* Exercise objective: List every line below containing "float".

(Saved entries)

'''

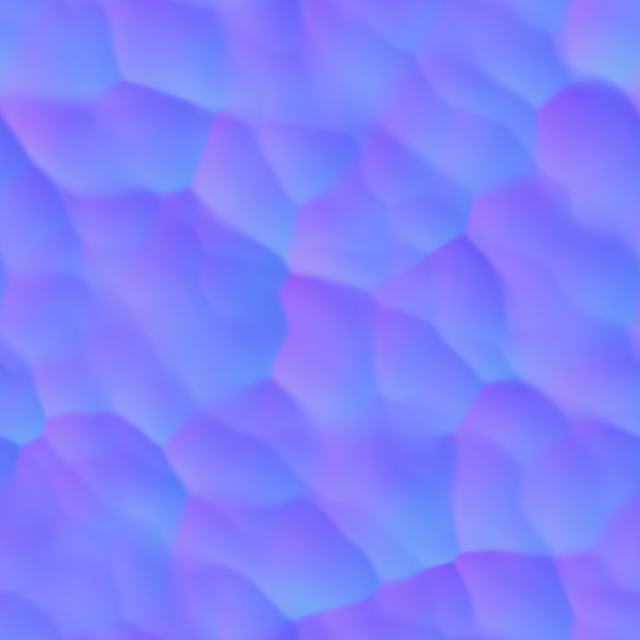
Reproduce this texture map procedurally as a three.js fragment shader.

```glsl
varying vec2 vUv;

vec2 hash2(vec2 p) {
  vec3 q = fract(p.xyx * vec3(0.1031, 0.1030, 0.0973));
  q += dot(q, q.yzx + 33.33);
  return fract((q.xx + q.yz) * q.zy);
}

float corner(vec2 cell, vec2 offset, vec2 period, float seed) {
  float angle = 6.2832 * hash2(mod(cell, period) + seed).x;
  return dot(vec2(cos(angle), sin(angle)), offset);
}

// Gradient noise that wraps after one period
float noise(vec2 uv, vec2 period, float seed) {
  vec2 p = uv * period;
  vec2 i = floor(p);
  vec2 f = p - i;
  vec2 u = f * f * f * (f * (f * 6.0 - 15.0) + 10.0);
  vec2 e = vec2(1.0, 0.0);
  float low = mix(corner(i, f, period, seed), corner(i + e, f - e, period, seed), u.x);
  float high = mix(corner(i + e.yx, f - e.yx, period, seed), corner(i + 1.0, f - 1.0, period, seed), u.x);
  return mix(low, high, u.y);
}

vec2 noise2(vec2 uv, float n, float seed) {
  return vec2(noise(uv, vec2(n), seed), noise(uv, vec2(n), seed + 19.0));
}

// Slope of rounded domes, slightly stretched along the falling diagonal,
// that meet in creases; a higher sharpness gives a harder crease
vec2 domeSlope(vec2 uv, float n, float sharpness, float seed) {
  vec2 p = uv * n;
  vec2 base = floor(p);
  vec2 sum = vec2(0.0);
  float total = 0.0;
  for (int y = -2; y <= 2; y++) {
    for (int x = -2; x <= 2; x++) {
      vec2 cell = base + vec2(float(x), float(y));
      vec2 id = mod(cell, n) + seed;
      vec2 toCentre = cell + hash2(id) - p;
      vec2 slope = toCentre + 0.25 * (toCentre.x + toCentre.y);
      float depth = dot(toCentre, slope) + 0.3 * hash2(id + 37.0).x;
      float weight = exp(-sharpness * depth);
      sum += weight * slope;
      total += weight;
    }
  }
  return sum / total;
}

void main() {
  // Bend the cells so that creases curve
  vec2 uv = vUv + 0.045 * noise2(vUv, 5.0, 3.0) + 0.012 * noise2(vUv, 12.0, 51.0);

  // Some creases are crisp, others melt away
  float crispness = smoothstep(-0.2, 0.45, noise(vUv, vec2(5.0), 71.0));
  vec2 slope = vec2(0.25, 0.28) * domeSlope(uv, 7.0, mix(4.0, 24.0, crispness), 11.0);
  slope += vec2(0.10, 0.09) * domeSlope(uv, 10.0, mix(10.0, 4.0, crispness), 83.0);

  // Soft swells and faint upright streaks
  slope += 0.08 * noise2(vUv, 7.0, 29.0) + 0.03 * noise2(vUv, 16.0, 97.0);
  slope += 0.010 * noise(vUv, vec2(72.0, 18.0), 7.0);

  vec3 normal = normalize(vec3(slope, 1.0));
  gl_FragColor = vec4((0.5 + 0.5 * normal) * vec3(1.0, 1.0, 0.995), 1.0);
}
```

'''

* Reply:
float corner(vec2 cell, vec2 offset, vec2 period, float seed) {
  float angle = 6.2832 * hash2(mod(cell, period) + seed).x;
float noise(vec2 uv, vec2 period, float seed) {
  float low = mix(corner(i, f, period, seed), corner(i + e, f - e, period, seed), u.x);
  float high = mix(corner(i + e.yx, f - e.yx, period, seed), corner(i + 1.0, f - 1.0, period, seed), u.x);
vec2 noise2(vec2 uv, float n, float seed) {
vec2 domeSlope(vec2 uv, float n, float sharpness, float seed) {
  float total = 0.0;
      vec2 cell = base + vec2(float(x), float(y));
      float depth = dot(toCentre, slope) + 0.3 * hash2(id + 37.0).x;
      float weight = exp(-sharpness * depth);
  float crispness = smoothstep(-0.2, 0.45, noise(vUv, vec2(5.0), 71.0));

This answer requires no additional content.